_What is being asked_
Sort through the entries below and pull out lines containing the word "front".
** Records follows **
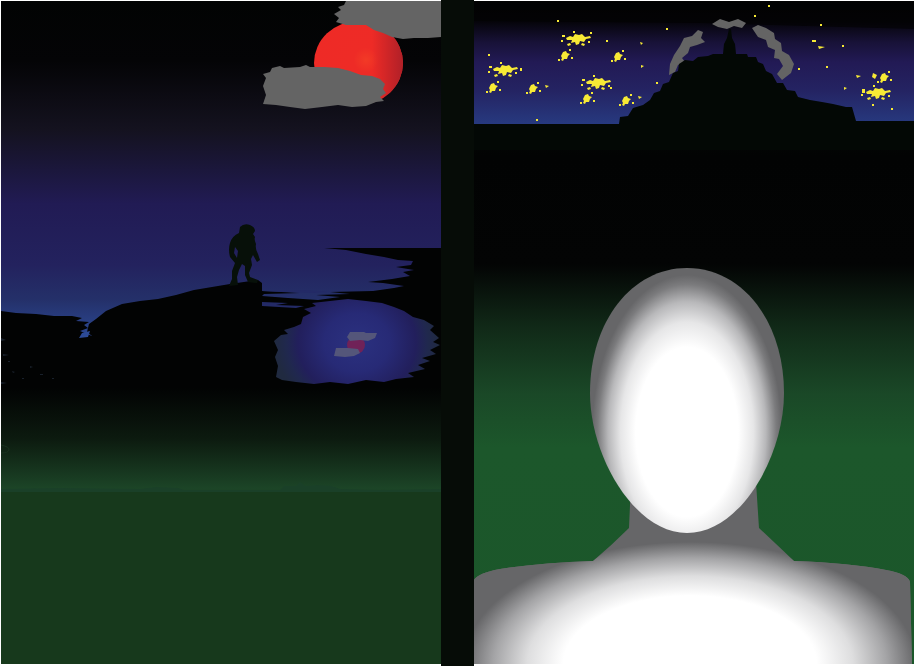
<!DOCTYPE html>
<html lang="en">
<head>
<meta charset="utf-8">
<title>Night cover</title>
<style>
:root {
  --paper: #ffffff;
  --black: #020303;
  --spine: #060c07;
  --figure: #071009;
  --grass: #17391c;
  --cloud: #646464;
  --grey: #666668;
  --star: #f7ea35;
}
html, body { margin: 0; overflow: hidden; background: var(--paper); }
.cover { display: block; width: 915px; height: 667px; }
.land { fill: var(--black); }
.spine { fill: var(--spine); }
.castle { fill: #030805; }
.figure { fill: var(--figure); }
.grass { fill: var(--grass); }
.cloud { fill: var(--cloud); }
.body { fill: var(--grey); }
.stars { fill: var(--star); }
</style>
</head>
<body>
<svg class="cover" viewBox="0 0 915 667" role="img" aria-label="Book cover spread: an ape figure on a cliff under a red moon, and a faceless bust below a castle at night">
  <defs>
    <linearGradient id="back-sky" gradientUnits="userSpaceOnUse" x1="0" y1="0" x2="0" y2="340">
      <stop offset="0" stop-color="#020303"/>
      <stop offset=".18" stop-color="#040406"/>
      <stop offset=".38" stop-color="#14121f"/>
      <stop offset=".6" stop-color="#211b54"/>
      <stop offset=".78" stop-color="#23225e"/>
      <stop offset=".88" stop-color="#243069"/>
      <stop offset="1" stop-color="#2c4a96"/>
    </linearGradient>
    <linearGradient id="back-field" gradientUnits="userSpaceOnUse" x1="0" y1="388" x2="0" y2="500">
      <stop offset="0" stop-color="#020303"/>
      <stop offset=".45" stop-color="#0c1a0f"/>
      <stop offset=".9" stop-color="#1c4527"/>
      <stop offset="1" stop-color="#17391c"/>
    </linearGradient>
    <linearGradient id="front-sky" gradientUnits="userSpaceOnUse" x1="0" y1="0" x2="0" y2="125">
      <stop offset="0" stop-color="#020303"/>
      <stop offset=".17" stop-color="#050409"/>
      <stop offset=".34" stop-color="#181238"/>
      <stop offset=".5" stop-color="#221a55"/>
      <stop offset=".72" stop-color="#242362"/>
      <stop offset="1" stop-color="#273a80"/>
    </linearGradient>
    <linearGradient id="front-field" gradientUnits="userSpaceOnUse" x1="0" y1="124" x2="0" y2="663">
      <stop offset="0" stop-color="#040805"/>
      <stop offset=".06" stop-color="#020303"/>
      <stop offset=".26" stop-color="#030404"/>
      <stop offset=".38" stop-color="#112a18"/>
      <stop offset=".5" stop-color="#1a4827"/>
      <stop offset=".6" stop-color="#1c572b"/>
      <stop offset="1" stop-color="#1b572a"/>
    </linearGradient>
    <radialGradient id="moon-fill" gradientUnits="userSpaceOnUse" cx="366" cy="60" r="62">
      <stop offset="0" stop-color="#f23a26"/>
      <stop offset=".2" stop-color="#ee2b26"/>
      <stop offset="1" stop-color="#ee2a26"/>
    </radialGradient>
    <linearGradient id="moon-shade" gradientUnits="userSpaceOnUse" x1="372" y1="0" x2="403" y2="0">
      <stop offset="0" stop-color="#b02028" stop-opacity="0"/>
      <stop offset="1" stop-color="#b02028"/>
    </linearGradient>
    <radialGradient id="pool-fill" gradientUnits="userSpaceOnUse" cx="357" cy="343" r="82" gradientTransform="translate(0 34) scale(1 .9)">
      <stop offset="0" stop-color="#2b3180"/>
      <stop offset=".4" stop-color="#272a76"/>
      <stop offset=".72" stop-color="#221f5c"/>
      <stop offset=".86" stop-color="#20284e"/>
      <stop offset="1" stop-color="#202a40"/>
    </radialGradient>
    <radialGradient id="head-fill" gradientUnits="userSpaceOnUse" cx="0" cy="0" r="1" gradientTransform="translate(687 432) scale(95 157)">
      <stop offset="0" stop-color="#fff"/>
      <stop offset=".54" stop-color="#fff"/>
      <stop offset=".7" stop-color="#e6e6e7"/>
      <stop offset=".83" stop-color="#b8b8ba"/>
      <stop offset=".94" stop-color="#7b7b7d"/>
      <stop offset="1" stop-color="#666668"/>
    </radialGradient>
    <radialGradient id="chest-fill" gradientUnits="userSpaceOnUse" cx="0" cy="0" r="1" gradientTransform="translate(690 664) scale(226 122)">
      <stop offset="0" stop-color="#fff"/>
      <stop offset=".56" stop-color="#fff"/>
      <stop offset=".72" stop-color="#dededf"/>
      <stop offset=".87" stop-color="#a4a4a6"/>
      <stop offset="1" stop-color="#666668"/>
    </radialGradient>
    <clipPath id="back-clip"><rect x="1" y="1" width="440" height="663"/></clipPath>
    <clipPath id="front-clip"><rect x="474" y="1" width="440" height="663"/></clipPath>
    <g id="cluster-wide">
      <path d="M-10-1l4-2 3 1 2-3 4 1 3-1 3 3 5-1 1 2-5 1-2 3-4-1-1 3-3 1-1-3-4 1 1-3-5 0z"/>
      <path d="M-14-4h3v2h-3zM-9 5l3-1 1 2-3 1zM6 4l3 1-1 2-3-1zM12 2h2v2h-2zM-3-8h2v2h-2zM-15 1h2v2h-2z"/>
    </g>
    <g id="cluster-small">
      <path d="M-4 1l2-4 3-1 1 2 3 1-2 2-1 3-3 0-1 2-2-1 1-2z"/>
      <path d="M4-6h2v2h-2zM6 2h2v2h-2zM-7 4h2v2h-2z"/>
    </g>
  </defs>

  <g id="back-cover" clip-path="url(#back-clip)">
    <rect id="night-sky" x="1" y="1" width="440" height="342" fill="url(#back-sky)"/>

    <g id="red-moon">
      <ellipse cx="358.500" cy="63" rx="44.500" ry="42" fill="url(#moon-fill)"/>
      <ellipse cx="358.500" cy="63" rx="44.500" ry="42" fill="url(#moon-shade)"/>
      <path class="cloud" d="M346 1H441V37L428 38 414 38 403 39 392 37 383 33 374 30 366 25 356 25 346 25 336 22 339 18 334 14 341 10 338 7 344 5z"/>
      <path class="cloud" d="M272 68L280 66 284 68 300 67 306 65 310 67 324 67 338 68 350 71 361 75 372 76 380 79 385 84 383 89 386 93 380 97 384 101 376 102 366 106 352 107 338 105 322 107 305 109 290 107 276 105 263 104 266 95 263 86 266 78 263 74 270 72z"/>
    </g>

    <g id="shore">
      <path class="land" d="M1 311L16 313 36 314 54 316 72 316 82 318 76 321 89 322 84 325 88 328 80 331 92 336 87 332 89 324 96 319 106 311 122 304 140 301 158 299 176 295 194 290 212 287 230 284 258 280 262 283 262 291 300 293 264 294 262 296 288 298 318 300 340 297 316 295 350 294 330 292 373 291 394 288 404 286 383 283 368 282 392 279 410 276 403 272 414 270 396 267 411 265 413 261 398 260 384 257 366 254 346 250 324 248H441V392H1z"/>
      <path d="M262 302L288 303 276 305 304 306 296 308 262 306z" fill="#232a66"/>
      <path d="M82 333l8-2-2 6-9 1z" fill="#2c4a96"/>
      <path d="M262 291l44-1 26 2-20 1z" fill="#232a66"/>
    </g>

    <g id="pool">
      <path d="M303 317L311 313 304 309 316 306 312 303 330 301 348 299 366 301 382 303 394 307 404 311 413 317 424 320 434 326 430 330 439 338 433 342 440 345 430 350 436 354 422 358 430 361 418 365 425 369 408 373 414 377 396 379 384 382 366 380 348 384 330 382 314 384 296 382 282 380 276 377 278 366 275 357 278 350 274 341 281 335 288 334 284 330 294 327 301 324z" fill="url(#pool-fill)"/>
      <ellipse cx="356" cy="345" rx="9" ry="9" fill="#702258"/>
      <path d="M350 332h14l2 1h11l-2 5-7 3-8-1-10 1-3-4z" fill="#54567a"/>
      <path d="M336 348h12l10 1 2 4-6 3-9 1-11-1z" fill="#54567a"/>
    </g>

    <g id="shore-glints" fill="#18202b">
      <path d="M1 338l5 2-5 1zM3 354l6 1-6 1zM8 361h2v1h-2zM30 366l3 1-3 1zM40 374h3v1h-3zM12 371l3 1-2 1zM22 378h2v1h-2zM52 378h2v1h-2zM1 382l6 1-6 1z"/>
    </g>

    <path id="ape" class="figure" fill-rule="evenodd" d="M240 227Q244 223 250 225Q255 227 255 231L253 234 255 237Q254 240 256 244Q255 249 258 254L260 260 257 262 253 255 251 259 252 265 249 273 250 277 258 280 257 283 248 282 245 275 245 266 242 264 239 270 237 277 238 285 229 286 232 279 232 271 235 263 230 257Q228 249 230 243Q232 236 239 233zM235 247L234 253 237 258 238 251z"/>

    <g id="field">
      <rect x="1" y="388" width="440" height="112" fill="url(#back-field)"/>
      <rect class="grass" x="1" y="491" width="440" height="173"/>
      <path d="M1 489L60 488 140 489 156 487 178 488 184 490 280 490 284 486 296 486 300 482 305 486 318 485 332 486 340 489 380 490 441 489V492H1z" fill="#1a4028"/>
      <path d="M1 445q9 2 8 5t-8 3" fill="none" stroke="#18301e"/>
    </g>
  </g>

  <rect id="spine" class="spine" x="441" y="0" width="33" height="666"/>

  <g id="front-cover" clip-path="url(#front-clip)">
    <rect x="474" y="1" width="440" height="124" fill="url(#front-sky)"/>
    <path d="M474 1H914V29L700 23 474 21z" fill="#020303" opacity=".6"/>
    <rect x="474" y="124" width="440" height="540" fill="url(#front-field)"/>

    <g id="stars" class="stars">
      <use href="#cluster-wide" x="576" y="39"/>
      <use href="#cluster-wide" x="503" y="70"/>
      <use href="#cluster-wide" x="596" y="83"/>
      <use href="#cluster-wide" x="876" y="93"/>
      <use href="#cluster-small" x="565" y="55"/>
      <use href="#cluster-small" x="493" y="87"/>
      <use href="#cluster-small" x="533" y="88"/>
      <use href="#cluster-small" x="587" y="98"/>
      <use href="#cluster-small" x="618" y="56"/>
      <use href="#cluster-small" x="626" y="100"/>
      <use href="#cluster-small" x="884" y="77"/>
      <path d="M557 20h2v2h-2zM590 32h2v2h-2zM606 40h2v2h-2zM640 42l3 1-2 2zM641 65l3 1-3 2zM656 82h2v2h-2zM638 96l4 1-3 2zM545 85l4 1-3 2zM520 68h2v3h-2zM488 54h2v2h-2zM536 119h2v2h-2zM610 87h2v2h-2zM768 5h2v2h-2zM754 15h2v2h-2zM812 40h4v2h-4zM818 46l7 1-6 2zM842 45h2v2h-2zM826 66h2v2h-2zM786 56h3v2h-3zM844 87l3 1-3 2zM856 75l5 1-4 2zM873 73l4 2-2 4-3-2zM862 91h3v2h-3zM891 108h2v2h-2zM872 104h2v2h-2zM820 24h2v2h-2zM666 28h2v2h-2zM798 68h2v2h-2z"/>
    </g>

    <path id="cloud-ring" class="cloud" d="M669 75L670 64 674 55 680 46 684 38 692 36 698 30 703 32 701 38 705 42 697 45 690 47 688 53 682 58 685 62 678 65 675 72zM712 24L720 19 729 22 738 19 746 23 742 28 734 26 727 29 718 27zM752 28L758 25 766 28 774 33 775 39 781 43 782 51 789 55 794 64 791 73 782 80 777 74 783 66 779 59 774 58 775 50 768 47 766 40 758 37z"/>

    <path id="castle" class="castle" d="M474 124L619 124 620 117 628 116 633 108 643 105 650 100 654 93 660 91 663 84 669 82 673 73 678 71 679 64 685 60 693 61 698 57 708 56 713 54 723 54 724 44 727 38 729 29 731 29 732 38 735 44 736 54 747 54 748 57 756 57 758 62 763 64 766 71 772 74 777 83 783 83 787 90 795 91 798 97 810 100 822 102 833 104 846 107 852 107 856 121 914 121V150H474z"/>

    <g id="bust">
      <path class="body" d="M631 482L629 528Q612 545 593 561Q540 563 500 569Q478 573 474 580V664H912L910 582Q908 574 886 570Q850 563 794 561Q776 544 759 528L756 482z"/>
      <path d="M593 561L607 550Q690 534 781 550L794 561Q850 563 886 570Q908 574 910 582L912 664H474V580Q478 573 500 569Q540 563 593 561z" fill="url(#chest-fill)"/>
      <path d="M687 268C742 268 784 321 784 393C784 457 740 533 687 533C635 533 590 457 590 393C590 321 632 268 687 268z" fill="url(#head-fill)"/>
    </g>
  </g>
</svg>
</body>
</html>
** End of Records **
_Response area_
    <linearGradient id="front-sky" gradientUnits="userSpaceOnUse" x1="0" y1="0" x2="0" y2="125">
    <linearGradient id="front-field" gradientUnits="userSpaceOnUse" x1="0" y1="124" x2="0" y2="663">
    <clipPath id="front-clip"><rect x="474" y="1" width="440" height="663"/></clipPath>
  <g id="front-cover" clip-path="url(#front-clip)">
    <rect x="474" y="1" width="440" height="124" fill="url(#front-sky)"/>
    <rect x="474" y="124" width="440" height="540" fill="url(#front-field)"/>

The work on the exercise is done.